If you're trying to hike one of the park's most popular spots, Angel's Landing Trail, Clapton also says that cooler temperatures make the process "a bit more manageable."

READ THIS NEXT: The 8 Best U.S. National Parks for People Over 65, Experts Say.

New River Gorge National Park
Malachi Jacobs / Shutterstock

Head to the newest national park, New River Gorge, and embrace the autumnal atmosphere. Nestled in West Virginia, this park was first designated in Dec. 2020, and fall foliage is best observed between mid- to late October, Becky Sullivan, executive director of the New River Gorge Convention & Visitors Bureau, says.

"The best views can be found at the New River Gorge Bridge, located just outside of Fayetteville," Sullivan explains. "There are spectacular views at the Canyon Rim Visitor Center … which has two overlooks of the gorge and bridge."

You can also "get a bird's-eye view" of the gorge by taking on the Bridge Walk.
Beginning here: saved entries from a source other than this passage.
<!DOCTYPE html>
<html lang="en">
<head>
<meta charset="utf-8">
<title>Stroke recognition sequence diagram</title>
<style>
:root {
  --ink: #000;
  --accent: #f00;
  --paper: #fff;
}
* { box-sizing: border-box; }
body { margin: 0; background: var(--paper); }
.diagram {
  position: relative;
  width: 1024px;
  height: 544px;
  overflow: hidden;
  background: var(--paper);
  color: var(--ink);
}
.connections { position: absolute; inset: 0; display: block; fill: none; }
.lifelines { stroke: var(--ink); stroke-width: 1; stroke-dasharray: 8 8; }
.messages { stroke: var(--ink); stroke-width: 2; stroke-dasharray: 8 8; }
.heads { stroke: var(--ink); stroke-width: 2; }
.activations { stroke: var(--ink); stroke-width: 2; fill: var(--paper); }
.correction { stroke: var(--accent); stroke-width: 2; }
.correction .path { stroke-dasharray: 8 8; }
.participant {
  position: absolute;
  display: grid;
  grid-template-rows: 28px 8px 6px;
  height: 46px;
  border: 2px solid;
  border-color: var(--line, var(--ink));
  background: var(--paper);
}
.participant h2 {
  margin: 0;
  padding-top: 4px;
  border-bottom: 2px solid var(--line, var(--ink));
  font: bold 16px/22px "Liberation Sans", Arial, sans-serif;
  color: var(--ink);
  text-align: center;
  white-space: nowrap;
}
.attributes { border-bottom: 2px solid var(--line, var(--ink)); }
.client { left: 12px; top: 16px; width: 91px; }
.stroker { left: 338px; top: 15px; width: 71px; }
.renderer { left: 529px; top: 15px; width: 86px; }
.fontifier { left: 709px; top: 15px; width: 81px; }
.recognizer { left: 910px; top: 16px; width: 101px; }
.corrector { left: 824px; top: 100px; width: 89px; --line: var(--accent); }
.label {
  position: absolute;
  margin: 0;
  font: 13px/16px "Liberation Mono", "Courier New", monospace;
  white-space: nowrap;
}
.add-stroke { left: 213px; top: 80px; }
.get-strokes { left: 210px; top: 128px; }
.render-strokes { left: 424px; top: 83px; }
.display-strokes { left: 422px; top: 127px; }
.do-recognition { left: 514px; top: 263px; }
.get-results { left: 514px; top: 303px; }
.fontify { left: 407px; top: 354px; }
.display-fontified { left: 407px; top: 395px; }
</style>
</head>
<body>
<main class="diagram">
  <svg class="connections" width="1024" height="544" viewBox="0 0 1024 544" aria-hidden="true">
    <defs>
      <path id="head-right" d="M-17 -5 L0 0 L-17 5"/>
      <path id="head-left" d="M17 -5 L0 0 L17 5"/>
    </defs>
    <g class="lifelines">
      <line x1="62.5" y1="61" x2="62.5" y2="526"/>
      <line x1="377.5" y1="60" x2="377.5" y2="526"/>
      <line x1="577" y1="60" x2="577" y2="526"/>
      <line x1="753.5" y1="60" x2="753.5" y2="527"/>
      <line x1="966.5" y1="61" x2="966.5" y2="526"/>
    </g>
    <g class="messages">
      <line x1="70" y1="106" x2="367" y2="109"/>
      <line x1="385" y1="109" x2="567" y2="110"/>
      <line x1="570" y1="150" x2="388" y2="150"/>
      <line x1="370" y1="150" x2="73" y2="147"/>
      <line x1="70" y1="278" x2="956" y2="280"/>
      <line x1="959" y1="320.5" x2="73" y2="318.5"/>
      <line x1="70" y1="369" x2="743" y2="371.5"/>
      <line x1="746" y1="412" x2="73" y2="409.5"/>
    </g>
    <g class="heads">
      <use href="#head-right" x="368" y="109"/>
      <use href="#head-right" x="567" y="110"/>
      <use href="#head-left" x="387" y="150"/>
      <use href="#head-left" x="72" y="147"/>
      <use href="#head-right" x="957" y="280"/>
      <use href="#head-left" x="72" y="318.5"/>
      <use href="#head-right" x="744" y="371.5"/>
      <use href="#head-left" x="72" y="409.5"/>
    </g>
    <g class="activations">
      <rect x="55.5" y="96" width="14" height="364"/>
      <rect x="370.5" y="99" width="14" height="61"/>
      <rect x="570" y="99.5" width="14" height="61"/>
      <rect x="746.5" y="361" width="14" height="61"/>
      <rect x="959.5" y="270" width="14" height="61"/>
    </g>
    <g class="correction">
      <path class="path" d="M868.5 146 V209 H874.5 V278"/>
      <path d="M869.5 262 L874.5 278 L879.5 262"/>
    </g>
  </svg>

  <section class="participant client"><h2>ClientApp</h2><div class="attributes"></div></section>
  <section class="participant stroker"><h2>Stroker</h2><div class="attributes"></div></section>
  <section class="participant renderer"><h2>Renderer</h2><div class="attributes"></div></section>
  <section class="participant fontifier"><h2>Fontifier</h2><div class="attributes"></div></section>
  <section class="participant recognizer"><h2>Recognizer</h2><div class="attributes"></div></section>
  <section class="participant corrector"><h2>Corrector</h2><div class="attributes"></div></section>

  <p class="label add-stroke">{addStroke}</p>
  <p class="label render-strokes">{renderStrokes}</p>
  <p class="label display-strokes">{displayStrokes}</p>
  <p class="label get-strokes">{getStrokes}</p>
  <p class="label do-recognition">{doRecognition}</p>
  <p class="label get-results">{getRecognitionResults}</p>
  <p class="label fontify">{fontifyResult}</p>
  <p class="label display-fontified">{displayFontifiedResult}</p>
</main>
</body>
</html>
This walk takes two to three hours, spanning a catwalk 25 feet below the New River Gorge Bridge. The park even organizes an annual "Bridge Day" on the third Saturday in October, "due to the peak fall foliage season," Sullivan says.

"This event celebrates the bridge by allowing pedestrians, BASE jumping, rappellers, vendors, and more to set up along the roadway and bridge overlooking the gorge," she adds.

North Cascades National Park
Marina Poushkina / Shutterstock

Setting your fall travel plans? You won't want to miss the display at North Cascades National Park in Washington. According to Jessica Schmit of the travel site Uprooted Traveler, not only is this park underrated in general, but it's also overlooked when it comes to fall colors.

"The foliage is unique for a couple of reasons—for one, the foliage is not just limited to the leaves of the towering trees here, but the wildflowers and shrubs blanketing the mountain slopes also turn vibrant shades of gold, orange, and red," Schmit tells Best Life.

And if you're willing to take a bit of a hike, you can also catch a glimpse of the larch trees, which grow exclusively on "high elevation, alpine hills," she says. "Come fall, [this tree] turns a spectacular shade of gold before its needles fall off for the winter," Schmit explains. "The changing of the larches is so beloved in Washington, it's known as 'larch madness!"

Schmit recommends checking out the Heather Maple Pass Loop or the Blue Lake Trail for the most scenic views in the fall.